And, no, guest issues aren’t going to be the answer to this. They’re a good start and I’m always happy to see them. But they’re a minor redress in a field where the power wielded by white editors is oh so graciously gifted to someone else for an issue, and then reclaimed post haste. For all that those temporary spaces are excellent for giving people the space to see themselves represented in fictional spaces, a temporary transference of power does not alter the status quo. Does that mean we should stop doing them as an industry? No, it does not, those guest-edited issues give us some fantastic shit while we’re working at decolonizing the industry.
So what’s the answer?
More North American magazines run by people of colour/Indigenous/Aboriginal editors. More North American-produced Year’s Best books helmed by people of colour/Indigenous/Aboriginal editors — and not just as guest editors under a series director’s guiding hand.
Look. I’m tired of reading stories from the same ten fucking magazines in Year’s Best anthologies, the majority of those works authored by white writers.
I’m aware I’m supposed to care about the output of Asimov’s and Analog and other mags with the same level of history. But for the most part I really don’t. F&SF runs some beautiful work, and occasionally there are things in Analog and Asimov’s that are absolutely worth reading. Mags like Interzone and Black Static, too.
But when you have one or two writers of colour in your anthology, sometimes topping out at as many as six or seven (gasp, amazing!) and you’re running several (it was far more in many mags I read this year) stories from white writers that are boring as fuck, I question your editorial choices.
Also, other quick points I’m just going to bitch about. Because why the hell not at this point?
1. Magazine publishers: Hire. Some(/More). Fucking. Copyeditors.
Pro mags, I’m looking at you, too. My eyes bleed every time I compile these posts. 2017 was especially bad for this. I’m not sure why, but it was profuse this year.
2. Websites are meant to be read: Design them for use, especially mobile interaction.
If your website is a clusterfuck of 1998-style GeoCities abstraction, variable text styles, and hideous formatting, I can’t read your publication. I’m serious about the mobile version thing — I’m reading most mag content on my phone at this point, because I’m doing so in transit. Design your websites so they’re clean and readable, especially for readers with vision issues. And provide transcripts of your audio content.
Accessibility is as much an issue in virtual spaces as it is in physical ones. If you’re not designing your mag with consideration as to how (and who) is going to read it, you need to fix that.
There are so many ways to create exceptional content, or to make room for it to happen. And the questions at the forefront of those choices have to be: Are we making space for/supporting/providing opportunities for the least heard among us? Are we doing better by people historically divested of opportunities to tell their stories?

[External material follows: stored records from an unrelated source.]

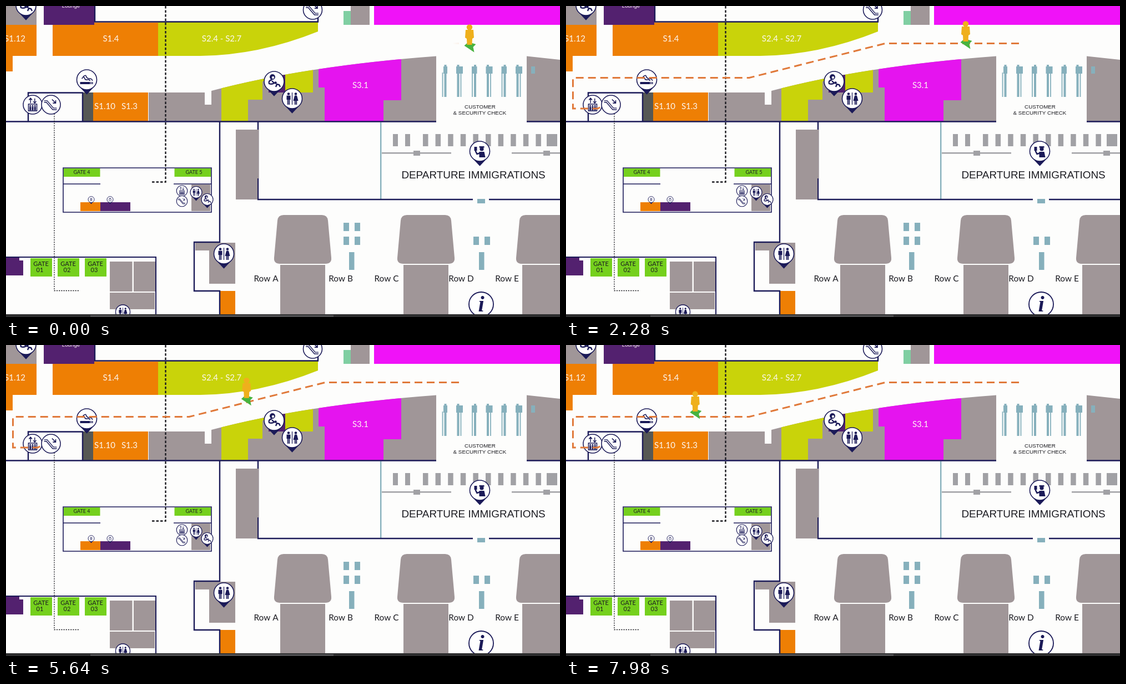
An HTML page with a canvas for the animation above (8 s loop, 998x561 px).

```html
<!DOCTYPE html>
<html lang="en">
<head>
<meta charset="utf-8">
<title>Terminal map walk</title>
<style>
  html, body { margin: 0; width: 100%; height: 100%; overflow: hidden; background: #fdfdfc; }
  canvas { display: block; width: 998px; height: 561px; }
</style>
</head>
<body>
<canvas id="stage" width="998" height="561"></canvas>
<script>
const W = 998, H = 561, LOOP = 8000;
const NAVY = '#1b1a58', GREY = '#a09698', STEEL = '#a1a1a5', ORANGE = '#ee7f04', LIME = '#c9d30a',
      PURPLE = '#53216f', GREEN = '#75d01d', TEAL = '#86b0bc', PINK = '#e514ef',
      WHITE = '#fdfdfc', PALE = '#fdf8f2', BLACK = '#1c1c22';
const GEO = 'Lato, sans-serif', ARIAL = '"Liberation Sans", Arial, sans-serif';

const stage = document.getElementById('stage').getContext('2d');
const map = document.createElement('canvas');
map.width = W;
map.height = H;
const c = map.getContext('2d');

function box(color, x, y, w, h) {
  c.fillStyle = color;
  c.fillRect(x, y, w, h);
}

// A row of n equal boxes, dx apart.
function row(color, n, dx, x, y, w, h) {
  for (let i = 0; i < n; i++) box(color, x + i * dx, y, w, h);
}

function fill(color, path) {
  c.fillStyle = color;
  c.fill(new Path2D(path));
}

function line(color, width, path, dash = []) {
  c.strokeStyle = color;
  c.lineWidth = width;
  c.setLineDash(dash);
  c.stroke(new Path2D(path));
}

const wall = path => line(NAVY, 2.4, path);

function dot(color, x, y, r) {
  c.fillStyle = color;
  c.beginPath();
  c.arc(x, y, r, 0, 7);
  c.fill();
}

function label(str, x, y, size, color = BLACK, font = GEO) {
  c.fillStyle = color;
  c.font = `${size}px ${font}`;
  c.textAlign = 'center';
  c.fillText(str, x, y);
}

// Pictograms, drawn around 0,0 for a badge of radius 18.
const glyphs = {
  people() {
    for (const x of [-6.5, 6.5]) {
      dot(NAVY, x, -8.5, 2.3);
      row(NAVY, 2, 2.6, x - 2.2, 1, 1.8, 10);
    }
    box(NAVY, -10, -5.4, 7, 7.5);
    fill(NAVY, 'M4.5-5.4h4l2.5 9.5h-9z');
    box(NAVY, -.6, -11, 1.2, 22);
  },
  baby() {
    dot(NAVY, -3, -8, 5);
    dot('#fff', -2, -7, 2.2);
    line(NAVY, 2.4, 'M-4-3Q-11-1-9 4Q-4 6 0 3L-4-1');
    dot(NAVY, 2.5, 2.5, 2.3);
    line(NAVY, 2.4, 'M4 5L9 6L11 10M5 5L3 10');
  },
  smoke() {
    box(NAVY, -12, 4, 18, 4);
    row(NAVY, 2, 2.5, 7, 4, 1.5, 4);
    line(NAVY, 1.6, 'M10 2Q10-2 5-2T-1-6T-7-5M6 2Q5-1 1 0T-4-3T-9-2');
  },
  lift() {
    line(NAVY, 1.6, 'M-8-1H8V12H-8Z');
    for (const x of [-4.5, 0, 4.5]) {
      dot(NAVY, x, 2.3, 1.5);
      box(NAVY, x - 1.6, 4, 3.2, 7);
    }
    line(NAVY, 1.5, 'M-4-3V-12M-7-9l3-3.5l3 3.5M4-12V-3M1-6.5l3 3.5l3-3.5');
  },
  escalator() {
    const ramp = 'M-13-6H-8L4 8H11';
    line(NAVY, 4.6, ramp);
    line('#fff', 1.6, ramp);
    line(NAVY, 1.7, 'M2-10L9-3M9-8.5V-3H3.5');
  },
  officer() {
    box(NAVY, -10, -8, 5, 7);
    box(NAVY, -1, -9, 9, 2.6);
    dot(NAVY, 3.5, -4, 3.6);
    fill(NAVY, 'M-1 1H8L10 11H-1Z');
    line(NAVY, 2.6, 'M1 3L-5 5L-8-1');
  },
  fork() {
    row(NAVY, 2, 7, -5, -9, 3, 18);
  },
  bag() {
    line(NAVY, 2, 'M-6-3H6V8H-6ZM-3-3V-8H3V-3');
  },
  info() {
    c.font = 'italic bold 33px "Liberation Serif", serif';
    c.textAlign = 'center';
    c.fillText('i', 0, 10.5);
  }
};

function disc(glyph, x, y, r = 17) {
  dot('#fff', x, y, r);
  c.strokeStyle = NAVY;
  c.lineWidth = .6 + r / 18;
  c.setLineDash([]);
  c.stroke();
  c.save();
  c.translate(x, y);
  c.scale(r / 18, r / 18);
  c.fillStyle = NAVY;
  glyphs[glyph]();
  c.restore();
}

// A disc with a pointed tail.
function pin(glyph, x, y, r = 18) {
  const s = r * .72;
  fill(NAVY, `M${x - s} ${y + s}h${2 * s}L${x} ${y + r * 1.48}Z`);
  disc(glyph, x, y, r);
}

function upperShops() {
  box(GREY, 0, 0, 55, 34);
  fill(ORANGE, 'M0 34H55V90H12V118H0Z');
  box(ORANGE, 84, 30, 190, 60);
  box(PURPLE, 68, 0, 91, 34);
  box('#80cfa2', 608, 9, 13, 25);
  box(GREY, 621, 0, 34, 34);
  box('#f012f8', 663, 0, W, 34);
  fill(LIME, 'M274 29H562V46Q455 89 350 90H274Z');
  wall('M160 0V28.5H562V20');
}

function lowerShops() {
  c.save();
  c.clip(new Path2D('M775 208H257V156H358V178H370V153Q540 108 775 90.5Z'));
  box(GREY, 257, 80, W, 128);
  fill(LIME, 'M388 80H553V156H475V136H462V169H436V208H388Z');
  box(PURPLE, 473, 124, 30, 32);
  fill(PINK, 'M563 80H712V170H680V208H574V147H563Z');
  c.restore();
  fill(GREY, 'M938 90.5L998 97V208H938Z');
  box('#565854', 139, 156, 18, 52);
  box(ORANGE, 157, 156, 99, 52);
}

function security() {
  // Mirrored scanner pairs, each with a rail on its outer side.
  for (let mid = 803; mid < 920; mid += 53.5) {
    for (const side of [-1, 1]) {
      const x = mid + side * 11.5;
      box(TEAL, x - 2, 106, 4, 58);
      row(TEAL, 2, 28, x - 3.5, 109, 7, 13);
      line(TEAL, 1.8, `M${mid + side * 16.5} 120V164`);
    }
  }
  row(STEEL, 2, 22, 697, 231, 9, 22);
  row(STEEL, 10, 22.6, 751, 231, 9.5, 22);
  box(STEEL, 974, 231, 19, 22);
  line(STEEL, 2.4, 'M677 265.2H802M911 265.2H998');
  row(STEEL, 2, 234, 734, 261, 12, 9);
  line(TEAL, 2.4, 'M675.2 210V348');
  box(TEAL, 849, 348, 14, 8);
}

function hall() {
  wall('M40 208V156.5H138V208M0 208.5H775M938 208.5H998');
  wall('M454 208V349H841M870 349H998');
  box(GREY, 414, 223, 39, 126);
  box(GREY, 414, 223, 41.5, 88);
  fill(GREY, 'M341 427H413V501H366V441H341Z');
  box(ORANGE, 386, 514, 27, 42);
  wall('M385 208V426H339V514H385V556');

  for (const x of [483, 705, 919]) {
    fill(GREY, `M${x + 17} 377h69q10 0 11 10l6 67q1 11-11 11h-81q-12 0-11-11l6-67q1-10 11-10z`);
    box(GREY, x + 11, 467, 81, 89);
  }
  row(TEAL, 2, 20, 608, 391, 10, 15);
  for (const x of [608, 842]) {
    row(TEAL, 2, 20, x, 416, 10, 15);
    box(TEAL, x + 10, 444, 9.5, 32);
  }
  for (let i = 0; i < 5; i++)
    label('Row ' + 'ABCDE'[i], 468.5 + (i >> 1) * 217 + (i & 1) * 134.5, 497, 15.4);
}

function gates() {
  box(GREY, 334, 322, 34, 48);
  box(ORANGE, 134, 354, 36, 16);
  box(PURPLE, 170, 354, 54, 16);
  fill(PURPLE, 'M0 454H24V459H31V486H0Z');
  row(GREY, 2, 43, 187, 461, 40.5, 54);
  box(GREY, 187, 517, 81, 30);
  row(GREEN, 2, 199.5, 104, 293, 65.5, 15);
  line(NAVY, 1.6, 'M103 292H370V372H103ZM103 321H170M302 321H370');
  line(NAVY, 2, 'M0 453H270V556');

  for (let i = 0; i < 3; i++) {
    const x = 44 + i * 49;
    box(GREEN, x, 455, 39, 33);
    label('GATE', x + 19, 469, 11);
    label('0' + (i + 1), x + 17, 480, 11);
  }
  label('GATE 4', 136.5, 303, 9);
  label('GATE 5', 338.5, 303, 9);
  line(BLACK, 2.4, 'M287.5 0V317.5H260', [4.5, 3]);
  line(BLACK, 1.3, 'M87 194V513.5H133', [2.2, 2]);
}

function labels() {
  const shop = (name, x, y) => label(name, x, y, 15, PALE);
  shop('S1.12', 16, 64);
  shop('S1.4', 189, 64);
  shop('S2.4 - S2.7', 388.5, 64);
  shop('S1.10', 178, 186);
  shop('S1.3', 222.5, 186);
  shop('S3.1', 638.5, 148);
  label('Lounge', 117, 3, 9.7, PALE, ARIAL);
  label('CUSTOMER', 854, 184.5, 9.8, BLACK, ARIAL);
  label('& SECURITY CHECK', 853.5, 195.5, 9.8, BLACK, ARIAL);
  label('DEPARTURE IMMIGRATIONS', 842, 311, 18.9, BLACK, ARIAL);
}

function badges() {
  pin('baby', 36, -1);
  pin('smoke', 145.5, 133);
  pin('baby', 483, 136);
  pin('people', 515.5, 167);
  pin('officer', 853.5, 262);
  pin('people', 392.5, 447);
  pin('people', 210.5, 552, 13);
  pin('people', 342.5, 336, 10.5);
  pin('baby', 362.5, 349, 10.5);
  pin('fork', 153.5, 349, 5.5);
  pin('bag', 187.5, 349, 5.5);
  disc('escalator', 552.5, 7);
  disc('lift', 48, 178);
  disc('escalator', 81, 178);
  disc('lift', 317, 333.5, 9.8);
  disc('escalator', 317, 352, 9.8);
  disc('info', 856, 538, 22);
}

function drawMap() {
  box(WHITE, 0, 0, W, H);
  upperShops();
  lowerShops();
  security();
  hall();
  gates();
  labels();
  badges();
  box('#2d2d2e', 0, 556, W, 5);
  box('#4e4e50', 152, 557.5, 438, 4);
}

const route = new Path2D('M816 67.5H575L330 129.5H12.5V185H57L67 180');
const arrow = new Path2D('M-9.5 38.5L-2 32L11.5 36L6.5 41L8.5 50.5Z');
const figure = new Path2D('M5.2 5.5A5.2 5.2 0 1 1 5.2 5.4ZM-7 10H7L8 24L5 26L4.5 37H-4.5L-5 26L-8 24Z');

// Corners of the walk: time, centre x, top y.
const walk = [[0, 835, 33], [1020, 832, 27], [3835, 582, 27], [7200, 305, 86], [LOOP, 231, 83]];

// The route is wiped in from right to left behind a soft edge.
function drawRoute(t) {
  const edge = 805 - t * .466;
  const fade = stage.createLinearGradient(edge, 0, edge + 130, 0);
  fade.addColorStop(0, 'rgba(224,121,58,0)');
  fade.addColorStop(1, 'rgba(224,121,58,1)');
  stage.strokeStyle = fade;
  stage.lineWidth = 3;
  stage.setLineDash([14, 8]);
  stage.stroke(route);
}

function drawWalker(t) {
  const i = walk.findIndex(([time]) => t < time);
  const [t0, x0, y0] = walk[i - 1], [t1, x1, y1] = walk[i];
  const p = (t - t0) / (t1 - t0);
  stage.save();
  stage.translate(x0 + (x1 - x0) * p, y0 + (y1 - y0) * p);
  stage.fillStyle = '#48b33f';
  stage.fill(arrow);
  stage.fillStyle = '#efb01c';
  stage.fill(figure);
  stage.restore();
}

const start = performance.now();

function frame() {
  const t = (performance.now() - start) % LOOP;
  stage.drawImage(map, 0, 0);
  drawRoute(t);
  drawWalker(t);
  requestAnimationFrame(frame);
}

drawMap();
frame();
</script>
</body>
</html>
```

If you’re not, take a hard look in the mirror and ask yourself why the fuck you’re not.
And while all sides of the industry are working on that, go read something amazing. Go create something amazing. Go make space for amazing people. And I’ll see you all back here for the 2018 recs, hopefully released in a more timely fashion next year. :)